___ Provided records

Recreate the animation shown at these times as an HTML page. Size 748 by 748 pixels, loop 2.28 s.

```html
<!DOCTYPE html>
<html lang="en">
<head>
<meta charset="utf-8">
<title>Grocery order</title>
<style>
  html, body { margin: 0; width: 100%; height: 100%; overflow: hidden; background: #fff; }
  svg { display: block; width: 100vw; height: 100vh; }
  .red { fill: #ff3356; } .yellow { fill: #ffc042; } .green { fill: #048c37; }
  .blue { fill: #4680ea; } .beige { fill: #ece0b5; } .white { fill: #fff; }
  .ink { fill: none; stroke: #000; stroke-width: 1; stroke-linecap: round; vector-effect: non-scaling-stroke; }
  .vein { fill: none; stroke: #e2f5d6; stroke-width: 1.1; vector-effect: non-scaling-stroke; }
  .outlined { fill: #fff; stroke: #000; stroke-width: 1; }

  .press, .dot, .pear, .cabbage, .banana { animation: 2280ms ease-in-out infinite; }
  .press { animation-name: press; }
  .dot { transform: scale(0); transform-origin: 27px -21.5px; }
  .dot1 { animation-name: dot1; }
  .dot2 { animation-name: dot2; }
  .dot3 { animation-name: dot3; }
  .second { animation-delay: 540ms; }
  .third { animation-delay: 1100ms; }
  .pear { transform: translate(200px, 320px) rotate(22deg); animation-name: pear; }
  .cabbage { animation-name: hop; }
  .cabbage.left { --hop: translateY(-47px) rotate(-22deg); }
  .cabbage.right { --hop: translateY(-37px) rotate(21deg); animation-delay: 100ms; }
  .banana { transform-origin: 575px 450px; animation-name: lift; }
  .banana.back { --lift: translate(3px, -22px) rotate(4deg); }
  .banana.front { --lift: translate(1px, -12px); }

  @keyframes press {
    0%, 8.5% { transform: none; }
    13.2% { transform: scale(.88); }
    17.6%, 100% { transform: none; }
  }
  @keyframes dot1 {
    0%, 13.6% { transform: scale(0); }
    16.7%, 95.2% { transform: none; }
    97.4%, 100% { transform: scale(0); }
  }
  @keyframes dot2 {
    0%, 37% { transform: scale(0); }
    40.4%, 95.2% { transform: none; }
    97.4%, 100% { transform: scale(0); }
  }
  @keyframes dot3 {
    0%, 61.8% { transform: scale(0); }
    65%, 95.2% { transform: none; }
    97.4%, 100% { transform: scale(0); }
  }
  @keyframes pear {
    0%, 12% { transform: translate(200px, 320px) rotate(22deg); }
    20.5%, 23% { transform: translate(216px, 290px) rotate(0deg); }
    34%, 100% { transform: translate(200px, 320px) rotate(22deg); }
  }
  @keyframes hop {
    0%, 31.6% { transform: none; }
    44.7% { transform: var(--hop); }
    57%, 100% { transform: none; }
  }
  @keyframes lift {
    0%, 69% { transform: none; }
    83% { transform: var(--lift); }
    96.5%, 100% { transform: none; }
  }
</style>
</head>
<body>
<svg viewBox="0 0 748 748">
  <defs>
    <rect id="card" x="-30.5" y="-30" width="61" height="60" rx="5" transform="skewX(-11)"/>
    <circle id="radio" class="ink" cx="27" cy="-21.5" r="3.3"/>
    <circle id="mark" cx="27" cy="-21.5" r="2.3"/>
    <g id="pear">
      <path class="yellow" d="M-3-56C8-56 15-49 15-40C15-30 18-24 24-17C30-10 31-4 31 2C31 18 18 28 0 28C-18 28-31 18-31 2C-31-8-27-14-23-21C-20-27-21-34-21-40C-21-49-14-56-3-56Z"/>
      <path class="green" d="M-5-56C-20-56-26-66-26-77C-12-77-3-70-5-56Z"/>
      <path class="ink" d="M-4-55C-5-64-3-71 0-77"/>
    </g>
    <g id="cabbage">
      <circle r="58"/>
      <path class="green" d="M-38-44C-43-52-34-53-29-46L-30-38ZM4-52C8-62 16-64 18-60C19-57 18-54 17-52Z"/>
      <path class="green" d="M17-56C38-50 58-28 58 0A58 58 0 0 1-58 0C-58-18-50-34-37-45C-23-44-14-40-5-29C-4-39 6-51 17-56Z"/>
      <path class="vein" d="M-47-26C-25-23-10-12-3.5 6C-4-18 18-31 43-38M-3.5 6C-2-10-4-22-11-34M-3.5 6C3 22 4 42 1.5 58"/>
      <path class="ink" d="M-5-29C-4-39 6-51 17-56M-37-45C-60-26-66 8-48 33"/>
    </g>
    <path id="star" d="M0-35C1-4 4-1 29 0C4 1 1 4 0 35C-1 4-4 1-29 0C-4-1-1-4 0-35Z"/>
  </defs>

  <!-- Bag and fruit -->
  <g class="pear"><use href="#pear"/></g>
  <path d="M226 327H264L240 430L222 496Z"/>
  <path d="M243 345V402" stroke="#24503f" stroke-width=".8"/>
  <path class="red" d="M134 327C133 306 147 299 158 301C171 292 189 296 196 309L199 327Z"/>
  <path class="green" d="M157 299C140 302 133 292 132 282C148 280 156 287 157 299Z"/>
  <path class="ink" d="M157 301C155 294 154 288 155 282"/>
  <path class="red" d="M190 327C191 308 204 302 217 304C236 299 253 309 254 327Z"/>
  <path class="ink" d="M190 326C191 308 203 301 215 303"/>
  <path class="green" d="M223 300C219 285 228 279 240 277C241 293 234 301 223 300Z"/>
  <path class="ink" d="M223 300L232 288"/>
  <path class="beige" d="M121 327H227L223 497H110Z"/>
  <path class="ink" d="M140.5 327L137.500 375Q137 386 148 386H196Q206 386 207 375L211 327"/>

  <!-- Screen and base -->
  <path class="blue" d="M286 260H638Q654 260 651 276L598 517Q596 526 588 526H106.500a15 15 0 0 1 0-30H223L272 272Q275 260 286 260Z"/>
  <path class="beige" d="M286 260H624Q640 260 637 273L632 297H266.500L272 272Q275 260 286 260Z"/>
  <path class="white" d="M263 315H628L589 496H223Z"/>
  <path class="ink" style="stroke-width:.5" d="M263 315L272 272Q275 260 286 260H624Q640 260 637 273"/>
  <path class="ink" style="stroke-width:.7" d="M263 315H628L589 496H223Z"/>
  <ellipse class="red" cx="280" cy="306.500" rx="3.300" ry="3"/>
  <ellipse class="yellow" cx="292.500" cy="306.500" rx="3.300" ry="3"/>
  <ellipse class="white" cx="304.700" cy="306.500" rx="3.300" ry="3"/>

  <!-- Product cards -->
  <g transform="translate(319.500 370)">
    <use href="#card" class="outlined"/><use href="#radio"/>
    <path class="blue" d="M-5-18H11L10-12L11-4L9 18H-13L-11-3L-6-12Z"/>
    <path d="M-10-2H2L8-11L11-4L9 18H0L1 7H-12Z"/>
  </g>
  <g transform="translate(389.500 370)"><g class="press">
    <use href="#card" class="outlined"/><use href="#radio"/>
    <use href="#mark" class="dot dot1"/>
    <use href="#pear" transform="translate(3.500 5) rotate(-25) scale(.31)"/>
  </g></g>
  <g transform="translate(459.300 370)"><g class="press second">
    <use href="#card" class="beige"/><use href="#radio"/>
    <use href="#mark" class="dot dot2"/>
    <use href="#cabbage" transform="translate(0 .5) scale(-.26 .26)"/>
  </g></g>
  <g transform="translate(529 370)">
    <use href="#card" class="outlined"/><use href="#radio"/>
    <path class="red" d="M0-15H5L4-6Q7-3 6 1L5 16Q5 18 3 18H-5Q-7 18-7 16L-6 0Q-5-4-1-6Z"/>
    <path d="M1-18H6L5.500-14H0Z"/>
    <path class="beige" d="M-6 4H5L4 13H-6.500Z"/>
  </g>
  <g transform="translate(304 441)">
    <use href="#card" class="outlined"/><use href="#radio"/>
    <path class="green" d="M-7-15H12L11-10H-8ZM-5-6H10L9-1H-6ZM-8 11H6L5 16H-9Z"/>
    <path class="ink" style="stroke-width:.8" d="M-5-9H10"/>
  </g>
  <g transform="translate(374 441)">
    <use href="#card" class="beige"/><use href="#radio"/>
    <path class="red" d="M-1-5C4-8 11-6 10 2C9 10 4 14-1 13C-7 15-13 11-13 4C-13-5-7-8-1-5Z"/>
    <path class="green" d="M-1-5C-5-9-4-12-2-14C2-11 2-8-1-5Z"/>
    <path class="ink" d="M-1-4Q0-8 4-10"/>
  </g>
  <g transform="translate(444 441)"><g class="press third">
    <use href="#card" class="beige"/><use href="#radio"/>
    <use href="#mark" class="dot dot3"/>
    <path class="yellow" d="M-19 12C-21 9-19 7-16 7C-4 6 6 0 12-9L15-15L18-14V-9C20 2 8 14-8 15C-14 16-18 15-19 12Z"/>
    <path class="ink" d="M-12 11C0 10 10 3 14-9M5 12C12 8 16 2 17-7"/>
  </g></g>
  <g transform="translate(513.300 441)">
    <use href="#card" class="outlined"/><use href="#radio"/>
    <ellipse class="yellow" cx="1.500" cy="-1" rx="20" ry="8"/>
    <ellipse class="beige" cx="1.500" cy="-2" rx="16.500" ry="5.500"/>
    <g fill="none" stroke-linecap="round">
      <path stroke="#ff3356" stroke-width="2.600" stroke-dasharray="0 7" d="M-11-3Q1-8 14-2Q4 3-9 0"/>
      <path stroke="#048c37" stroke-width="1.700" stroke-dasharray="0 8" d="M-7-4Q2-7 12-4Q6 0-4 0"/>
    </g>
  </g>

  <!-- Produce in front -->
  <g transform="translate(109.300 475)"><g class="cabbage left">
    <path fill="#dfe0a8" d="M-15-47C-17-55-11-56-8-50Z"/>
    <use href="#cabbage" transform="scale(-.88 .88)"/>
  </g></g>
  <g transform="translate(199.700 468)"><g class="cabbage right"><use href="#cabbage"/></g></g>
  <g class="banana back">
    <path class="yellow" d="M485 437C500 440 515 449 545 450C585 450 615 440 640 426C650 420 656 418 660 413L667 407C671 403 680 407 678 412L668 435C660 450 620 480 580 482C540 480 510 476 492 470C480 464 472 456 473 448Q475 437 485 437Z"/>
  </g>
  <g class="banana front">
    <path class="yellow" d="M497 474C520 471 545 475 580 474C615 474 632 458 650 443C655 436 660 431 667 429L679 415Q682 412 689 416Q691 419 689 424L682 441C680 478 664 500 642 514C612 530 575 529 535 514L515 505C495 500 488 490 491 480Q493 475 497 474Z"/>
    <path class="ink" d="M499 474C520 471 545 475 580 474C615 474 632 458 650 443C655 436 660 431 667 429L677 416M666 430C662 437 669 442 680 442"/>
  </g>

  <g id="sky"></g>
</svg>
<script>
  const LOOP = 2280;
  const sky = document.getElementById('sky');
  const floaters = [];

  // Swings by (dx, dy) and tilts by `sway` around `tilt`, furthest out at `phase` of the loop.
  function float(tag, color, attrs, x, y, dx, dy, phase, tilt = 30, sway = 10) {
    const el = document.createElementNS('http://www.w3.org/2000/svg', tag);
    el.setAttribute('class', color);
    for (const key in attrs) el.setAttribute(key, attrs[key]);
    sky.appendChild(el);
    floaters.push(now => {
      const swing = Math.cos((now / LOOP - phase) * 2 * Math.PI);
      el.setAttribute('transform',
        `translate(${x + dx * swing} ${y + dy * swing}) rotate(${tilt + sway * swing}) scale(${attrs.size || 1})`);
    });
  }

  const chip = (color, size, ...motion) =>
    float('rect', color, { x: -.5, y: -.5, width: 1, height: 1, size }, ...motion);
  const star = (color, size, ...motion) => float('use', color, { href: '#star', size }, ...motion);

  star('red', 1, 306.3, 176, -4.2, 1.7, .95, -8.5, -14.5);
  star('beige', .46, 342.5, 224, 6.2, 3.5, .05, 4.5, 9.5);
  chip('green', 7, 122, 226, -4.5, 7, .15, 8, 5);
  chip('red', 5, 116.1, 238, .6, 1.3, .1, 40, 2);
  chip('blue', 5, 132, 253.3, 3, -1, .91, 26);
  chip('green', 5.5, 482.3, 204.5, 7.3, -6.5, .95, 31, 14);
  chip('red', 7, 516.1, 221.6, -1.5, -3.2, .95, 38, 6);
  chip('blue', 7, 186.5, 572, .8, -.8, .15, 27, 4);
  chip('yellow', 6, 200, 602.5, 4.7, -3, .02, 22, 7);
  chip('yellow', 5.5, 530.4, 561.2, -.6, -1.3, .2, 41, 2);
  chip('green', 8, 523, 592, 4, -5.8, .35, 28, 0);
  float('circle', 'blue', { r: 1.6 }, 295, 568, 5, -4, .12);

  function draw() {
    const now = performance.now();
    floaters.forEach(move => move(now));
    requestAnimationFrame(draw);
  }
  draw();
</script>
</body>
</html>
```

______

> [Task brief]:
Each line of the entries where the string "translateY" occurs should be shown.

> [Task answer]:
  .cabbage.left { --hop: translateY(-47px) rotate(-22deg); }
  .cabbage.right { --hop: translateY(-37px) rotate(21deg); animation-delay: 100ms; }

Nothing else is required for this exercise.